Kalamazoo Advocates Honor Victims of Gun Violence

Feb 25, 2019

Dorothy Johnson-Speight visits the grave of her son, Khaaliq Jabbar Johnson, in Philadelphia on Monday, May 9, 2016. Johnson was killed in a shooting in 2001
Credit Matt Rourke / AP Photo

Earlier this month, several Kalamazoo-area advocacy groups came together to honor the memory of those who have died from gun violence. 

The Annual Service of Remembrance and Action is in its fifth year. Reverend Linda MacDonald is one of the event’s organizers.

“What this service is about is assuring everybody that their loved one is remembered, and that they are remembered as a family member, and that together we have a way that we can work, so that their loved one will not have died in vain.”

MacDonald says that gun violence survivors and those who have lost someone often feel isolated.
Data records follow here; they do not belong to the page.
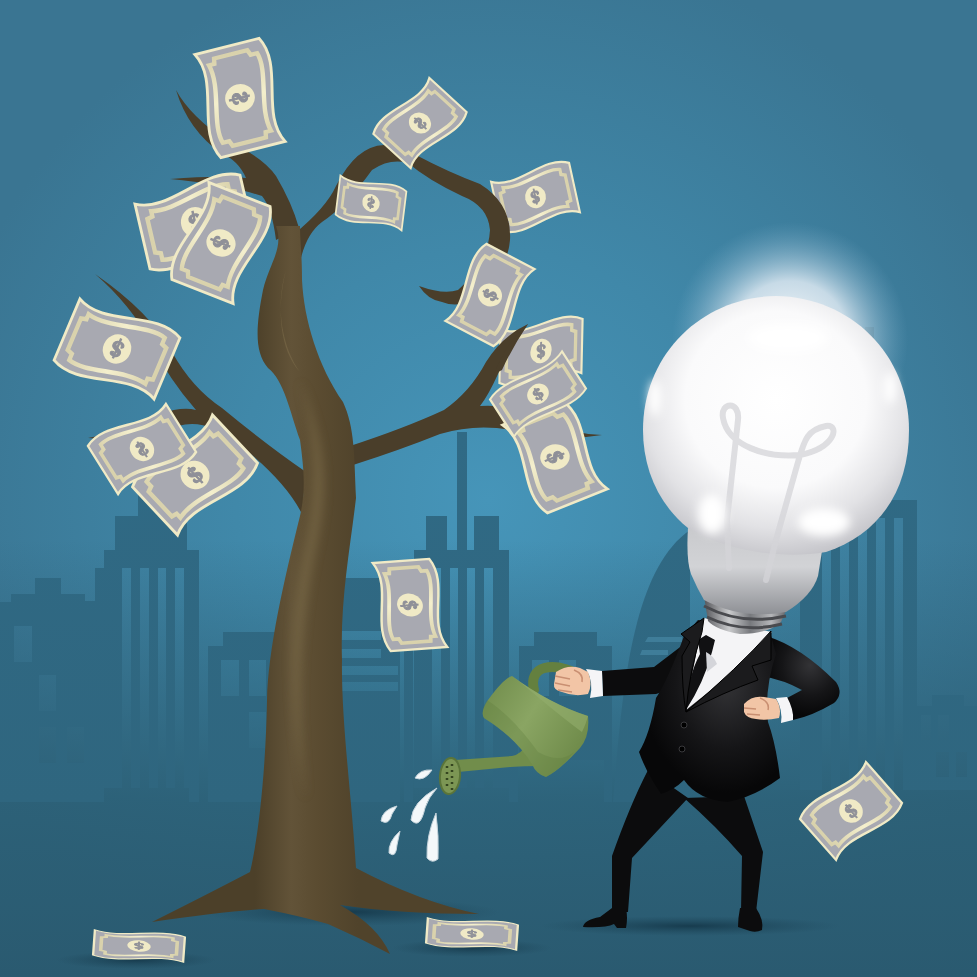
<!DOCTYPE html>
<html lang="en">
<head>
<meta charset="utf-8">
<title>Growing ideas into money</title>
<style>
:root{--city:#2d6078;--bark:#5a4b32;--bark-dark:#4a3e2a;--note:#a8a9b1;--cream:#f0eac6;--cream-dim:#d9d2ac;--suit:#0c0c0d;--skin:#f2c5a6;--can:#7f9a58;--can-dark:#64803f}
html,body{margin:0;overflow:hidden}
svg{display:block;width:977px;height:977px}
.city{fill:url(#cityFade)}
.bark{fill:var(--bark-dark)}
.suit{fill:var(--suit)}
.skin{fill:var(--skin)}
.paper{fill:var(--note);stroke:var(--cream);stroke-width:2.6}
.frame{fill:none;stroke:url(#creamFade);stroke-width:4}
.seal{fill:var(--cream)}
.sign{font:bold 22px "Noto Serif","Liberation Serif",serif;fill:#8f9098;stroke:#8f9098;text-anchor:middle}
</style>
</head>
<body>
<svg viewBox="0 0 977 977" role="img" aria-label="A light bulb headed businessman waters a money tree in front of a city">
<defs>
<radialGradient id="sky" gradientUnits="userSpaceOnUse" cx="488" cy="500" r="560"><stop offset="0" stop-color="#4695b9"/><stop offset=".45" stop-color="#4088a9"/><stop offset="1" stop-color="#3a7592"/></radialGradient>
<linearGradient id="ground" x1="0" y1="0" x2="0" y2="1"><stop offset="0" stop-color="#2a5d73" stop-opacity="0"/><stop offset=".6" stop-color="#2a5d73" stop-opacity=".85"/><stop offset="1" stop-color="#2a5a70"/></linearGradient>
<linearGradient id="cityFade" gradientUnits="userSpaceOnUse" x1="0" y1="430" x2="0" y2="802"><stop offset="0" stop-color="#306a85"/><stop offset="1" stop-color="#2f667f"/></linearGradient>
<linearGradient id="trunkShade" gradientUnits="userSpaceOnUse" x1="255" y1="0" x2="358" y2="0"><stop offset="0" stop-color="#4c4029"/><stop offset=".35" stop-color="#625338"/><stop offset=".6" stop-color="#5b4c31"/><stop offset="1" stop-color="#50432b"/></linearGradient>
<linearGradient id="creamFade"><stop offset="0" stop-color="#d9d2ac"/><stop offset=".5" stop-color="#f4efcd"/><stop offset="1" stop-color="#d9d2ac"/></linearGradient>
<radialGradient id="glow"><stop offset="0" stop-color="#fff"/><stop offset=".5" stop-color="#dfeaf3" stop-opacity=".85"/><stop offset="1" stop-color="#7fb0cc" stop-opacity="0"/></radialGradient>
<radialGradient id="glass" cx=".5" cy=".4" r=".62"><stop offset="0" stop-color="#fff"/><stop offset=".55" stop-color="#fafafb"/><stop offset=".8" stop-color="#e2e2e5"/><stop offset="1" stop-color="#c4c4c9"/></radialGradient>
<linearGradient id="neck" x1="0" y1="0" x2="0" y2="1"><stop offset="0" stop-color="#c9cacd"/><stop offset=".45" stop-color="#d2d3d6"/><stop offset="1" stop-color="#8e9095"/></linearGradient>
<linearGradient id="metal"><stop offset="0" stop-color="#55565a"/><stop offset=".3" stop-color="#c9cacc"/><stop offset=".55" stop-color="#77797d"/><stop offset=".8" stop-color="#b5b6b9"/><stop offset="1" stop-color="#5a5b5f"/></linearGradient>
<linearGradient id="canBody" x1="0" y1="0" x2="1" y2=".6"><stop offset="0" stop-color="#6e8a49"/><stop offset=".5" stop-color="#8aa563"/><stop offset="1" stop-color="#6f8b4a"/></linearGradient>
<radialGradient id="jacket" cx=".62" cy=".35" r=".6"><stop offset="0" stop-color="#333336"/><stop offset=".6" stop-color="#151517"/><stop offset="1" stop-color="#070708"/></radialGradient>
<radialGradient id="shadow"><stop offset="0" stop-color="#15384a" stop-opacity=".9"/><stop offset="1" stop-color="#1d4558" stop-opacity="0"/></radialGradient>
<filter id="soft" x="-60%" y="-60%" width="220%" height="220%"><feGaussianBlur stdDeviation="5"/></filter>
<g id="notePaper">
<path class="paper" d="M-50-30C-20-46 20-14 50-30V30C20 46-20 14-50 30Z"/>
<path class="frame" d="M-37-25C-18-31 14-14 37-20L37-15L42-14V17L37 19V25C18 31-14 14-37 20V15L-42 14V-17L-37-19Z"/>
<ellipse class="seal" rx="13" ry="13.500"/>
</g>
<g id="note"><use href="#notePaper"/><text class="sign" y="8">$</text></g>
<g id="noteBack"><use href="#notePaper"/><text class="sign" y="8" transform="scale(-1 1)">$</text></g>
</defs>

<rect width="977" height="977" fill="url(#sky)"/>
<rect y="540" width="977" height="437" fill="url(#ground)"/>

<g id="skyline" class="city">
<path fill-rule="evenodd" d="M0 602H11V594H35V578H61V594H85V601H95V802H0ZM14 626H32V662H14ZM39 675H56V711H39ZM39 727H56V763H39ZM67 727H84V763H67Z"/>
<path d="M104 550H115V516H138V480H165V516H187V550H199V802H189V568H104Z"/>
<path d="M95 568H104V802H95ZM104 550H199V568H104ZM104 566H122V788H104ZM131 566H140V788H131ZM149 566H158V788H149ZM166 566H175V788H166ZM184 566H199V788H184Z"/>
<path fill-rule="evenodd" d="M208 646H223V632H310V802H208ZM221 660H239V696H221ZM249 660H266V696H249ZM249 712H266V748H249Z"/>
<path fill-rule="evenodd" d="M310 578H400V802H310ZM335 631H381V640H335ZM335 649H381V658H335ZM335 666H398V675H335ZM335 682H398V691H335Z"/>
<path d="M457 432H467V550H457ZM426 516H447V550H426ZM474 516H499V550H474ZM414 550H509V568H414ZM404 568H413V802H404ZM414 566H432V788H414ZM441 566H450V788H441ZM458 566H467V788H458ZM475 566H484V788H475ZM493 566H509V788H493ZM509 690H518V802H509Z"/>
<path fill-rule="evenodd" d="M519 646H534V632H597V646H612V802H604V760H519ZM532 660H549V696H532ZM559 660H576V696H559Z"/>
<path d="M613 802C622 690 632 570 690 530V802Z"/>
<path d="M865 327H874V500H917V790H903V518H894V790H885V518H876V790H867V518H858V790H849V518H840V790H831V518H822V790H800V500H865Z"/>
<path fill-rule="evenodd" d="M917 706H932V695H964V706H977V790H917ZM921 715H931V740H921ZM938 715H949V740H938ZM936 752H949V777H936ZM956 752H967V777H956Z"/>
</g>
<path d="M648 637H682V642H645ZM642 650H668V655H640Z" fill="#3f7d99"/>

<g id="ground-shadows" fill="url(#shadow)">
<ellipse cx="350" cy="912" rx="150" ry="14"/>
<ellipse cx="690" cy="926" rx="150" ry="10"/>
<ellipse cx="136" cy="960" rx="80" ry="9"/>
<ellipse cx="472" cy="948" rx="80" ry="9"/>
</g>

<g id="notes-behind">
<use href="#noteBack" transform="matrix(.78 -.19 -.18 -.82 535.5 197)"/>
<use href="#noteBack" transform="matrix(.82 -.1 .02 -.9 541 351)"/>
</g>

<g id="tree">
<path class="bark" d="M176 90Q190 116 228 142Q262 156 276 176Q292 203 299 228L276 240Q272 208 262 196Q225 184 170 179Q220 175 246 178Q238 160 222 154Q188 130 176 90Z"/>
<path class="bark" d="M294 234Q326 208 336 186Q356 146 384 145Q402 146 416 155Q448 172 480 184Q512 204 510 240Q508 262 494 282Q468 312 442 302Q428 300 419 286Q444 295 458 290Q488 264 490 230Q488 206 462 196Q428 180 408 163Q390 158 372 170Q346 206 322 222Q306 234 300 262Z"/>
<path class="bark" d="M95 274Q150 312 172 352Q192 388 222 408Q268 446 306 472L302 514Q285 480 236 442Q206 418 178 426Q130 442 88 438Q130 430 160 414Q182 406 196 410Q168 378 152 344Q130 304 95 274Z"/>
<path class="bark" d="M350 446Q405 428 444 410Q470 392 486 362Q502 336 528 324Q508 352 498 374Q488 396 480 406Q520 404 548 422Q572 434 602 435Q560 442 520 432Q480 422 440 434Q400 450 353 465Z"/>
<path fill="url(#trunkShade)" d="M276 226C284 248 270 262 263 290C256 326 254 352 268 368C284 380 290 412 300 440C304 470 306 490 300 516C284 580 268 650 267 700C266 760 260 830 250 872Q204 896 152 922Q220 912 264 909Q300 916 328 924Q360 938 390 954Q378 926 340 905Q400 914 479 914Q420 902 356 868C352 800 341 720 342 660C340 600 350 550 356 498C354 456 355 428 343 402C318 366 304 320 302 280C302 254 300 240 300 226Z"/>
<path d="M300 380C324 440 330 480 318 540C300 620 296 700 306 800C290 720 286 640 302 560C318 490 316 440 300 380Z" fill="#7c6c4a" opacity=".6" filter="url(#soft)"/>
<path d="M286 270C276 310 280 350 300 372C284 350 274 310 286 270Z" fill="#7c6c4a" opacity=".6"/>
</g>

<g id="notes-on-tree">
<use href="#noteBack" transform="matrix(.26 1.03 -1.07 .27 240 98)"/>
<use href="#noteBack" transform="matrix(.56 -.56 .62 .57 420 123)"/>
<use href="#note" transform="matrix(.66 .16 .08 -.65 371 203)"/>
<use href="#noteBack" transform="matrix(1.05 -.29 -.25 -1.08 195 222)"/>
<use href="#note" transform="matrix(-.37 .97 -1.02 -.4 221 243)"/>
<use href="#noteBack" transform="matrix(1 .39 .43 -1.02 117 349)"/>
<use href="#note" transform="matrix(.8 -.72 .75 .8 195 475)"/>
<use href="#noteBack" transform="matrix(.78 -.42 .5 .8 142 449)"/>
<use href="#noteBack" transform="matrix(-.41 .77 .8 .42 490 295)"/>
<use href="#note" transform="matrix(.45 .88 -1 .4 555 457)"/>
<use href="#note" transform="matrix(.72 -.48 .4 .62 538 394)"/>
<path class="bark" d="M494 374Q506 342 528 324Q512 348 502 370Z"/>
</g>

<g id="fallen-notes">
<use href="#note" transform="matrix(.18 .88 -.94 .07 410 605)"/>
<use href="#note" transform="matrix(.66 -.57 .6 .68 851 811)"/>
<use href="#noteBack" transform="matrix(.9 .07 .03 -.42 139 946)"/>
<use href="#noteBack" transform="matrix(.9 .07 .03 -.42 472 934)"/>
</g>

<g id="water-drops" fill="#f4f8fa" stroke="#c3d2da">
<path d="M432 770Q420 769 415 778Q424 782 432 770Z"/>
<path d="M437 788Q412 802 411 820Q420 830 425 808Q428 798 437 788Z"/>
<path d="M397 806Q382 810 381 821Q389 826 392 814Z"/>
<path d="M400 831Q388 842 389 853Q396 859 397 845Z"/>
<path d="M436 813Q426 836 427 858Q432 864 438 859Q439 836 436 813Z"/>
</g>

<g id="watering-can">
<path d="M534 690C528 666 552 660 582 676" fill="none" stroke="#64803f" stroke-width="10" stroke-linecap="round"/>
<path d="M455 760L512 756Q522 754 526 744L540 766Q524 766 510 767L458 772Z" fill="#718d4b"/>
<path d="M512 676Q550 704 588 716Q590 736 580 748Q560 770 546 777Q536 774 532 764Q516 738 484 718Q480 712 488 700Q504 678 512 676Z" fill="url(#canBody)"/>
<path d="M512 676Q550 704 588 716Q586 724 582 732Q560 716 520 682Z" fill="#93ad6d" opacity=".6"/>
<path d="M487 700Q512 716 538 752Q560 764 574 752Q562 768 546 777Q536 774 532 764Q516 738 484 718Q480 712 487 700Z" fill="#5f7a3c" opacity=".3"/>
<ellipse cx="450" cy="776" rx="10" ry="18" transform="rotate(5 450 776)" fill="#7c9654" stroke="#5b7539" stroke-width="2"/>
<path d="M447 766V790M452 764V790" stroke="#34451f" stroke-width="2.500" stroke-dasharray="2 4"/>
</g>

<g id="businessman">
<g id="legs" class="suit">
<path d="M648 770L688 798L632 858L628 912H612V856Q630 805 648 770Z"/>
<path d="M684 798L744 796L763 852L756 912H741L742 856Q716 826 684 798Z"/>
<path d="M612 908H626Q628 918 626 928H617L614 924Q606 928 583 927Q584 920 600 917Z"/>
<path d="M740 908H756Q764 920 762 930Q756 933 750 931L738 927Q738 918 740 908Z"/>
</g>
<path d="M692 638L654 667L602 671L603 696L656 694L700 680Z" class="suit"/>
<path d="M766 636Q800 646 836 682Q844 694 834 703Q812 716 793 720L787 698L802 690Q784 680 762 676Z" fill="url(#jacket)"/>
<path d="M698 620L684 636Q668 680 656 698Q650 734 639 752Q646 772 661 794Q674 790 684 780Q698 800 728 802Q756 796 780 778Q776 744 768 722Q764 690 776 654L770 632Z" fill="url(#jacket)"/>
<path d="M704 618Q696 650 686 710Q735 672 772 632Z" fill="#f4f4f6"/>
<path d="M698 640L706 635L715 640L712 652Q704 682 686 710Q688 676 700 654Z" fill="#111113"/>
<path d="M706 652Q714 656 717 664L707 672Z" fill="#d4d5da"/>
<path d="M704 618L681 634L690 642L682 656Q682 690 686 712Q689 672 702 632Z" fill="#1b1b1d" stroke="#000"/>
<path d="M771 631Q738 668 686 712Q724 692 758 680L752 666L771 660Z" fill="#1b1b1d" stroke="#000"/>
<g fill="#000" stroke="#39393c"><circle cx="684" cy="725" r="3"/><circle cx="682" cy="749" r="3"/></g>
<path d="M586 669L602 671L603 696L590 698Q594 682 586 669Z" fill="#f5f5f7"/>
<path class="skin" d="M556 672Q568 664 580 668L588 672Q593 684 588 694Q574 697 562 692Q553 690 554 684Z"/>
<path d="M555 676L570 679M555 683L570 686M558 690L572 692M574 670Q584 674 582 682" fill="none" stroke="#c98f72" stroke-width="1.500"/>
<path d="M776 698L787 697Q794 710 793 720L781 723Q783 710 776 698Z" fill="#f5f5f7"/>
<path class="skin" d="M744 704Q752 695 764 697L776 699Q782 708 779 718Q766 721 756 719Q746 718 744 712Z"/>
<path d="M744 708L756 709M747 714L760 715M760 698Q770 702 768 710" fill="none" stroke="#c98f72" stroke-width="1.500"/>
</g>

<g id="bulb-head">
<circle cx="790" cy="340" r="118" fill="url(#glow)"/>
<path d="M704 596L788 606L781 622Q768 634 740 634Q716 630 708 621Z" fill="url(#metal)"/>
<path d="M704 606Q742 626 786 616M707 617Q742 634 782 624" fill="none" stroke="#4a4b4f" stroke-width="3"/>
<path d="M688 528Q686 560 691 574Q697 588 704 600Q742 620 786 612Q812 596 818 576L823 545Z" fill="url(#neck)"/>
<path d="M776 296C850 297 909 354 909 430C909 490 880 534 826 552C780 560 724 550 688 528C658 504 643 468 643 430C643 354 702 297 776 296Z" fill="url(#glass)"/>
<g fill="none" stroke="#d5d5d9" stroke-width="6" stroke-linecap="round" opacity=".75"><path d="M729 568L727 520L738 420C740 400 720 402 723 418C728 446 766 458 800 455C836 448 840 424 826 426C806 430 804 442 798 462L776 540L766 580"/></g>
<g fill="#fff" filter="url(#soft)"><ellipse cx="788" cy="338" rx="40" ry="14"/><ellipse cx="712" cy="514" rx="14" ry="20"/><ellipse cx="824" cy="522" rx="26" ry="14"/><ellipse cx="655" cy="398" rx="6" ry="18"/><ellipse cx="890" cy="388" rx="6" ry="16"/></g>
</g>
</svg>
</body>
</html>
Events like the Service of Remembrance and Action are places where those affected can be a part of a supportive community.

“I think the thing about gun violence of any kind, whether its suicide or somebody dying in a homicide situation, or an unintentional shooting, is that at some level, the people left behind feel that they should have been able to stop it,” MacDonald says. “And so they feel shame about it, they’re afraid to talk about it. Our society doesn’t want people to talk about it, the gun lobby doesn’t want anybody talking about it, that’s for sure.”

MacDonald is also a part of the local Mom’s Demand Action group, that started just before the mass shooting in Kalamazoo County in 2016. MacDonald says violence in the United States continues, and noted events that took place prior to this month’s service.

“We planned this service a number of weeks ago, and before we even had the service, before we’ve even commemorated Parkland, we’ve had Aurora, Illinois, had a mass killing at a business, and we’ve had a mass killing in Mississippi, that was on Friday.”

MacDonald says people interested in the issue should join a local gun safety group. She says many organizations can be found at Everytown.org.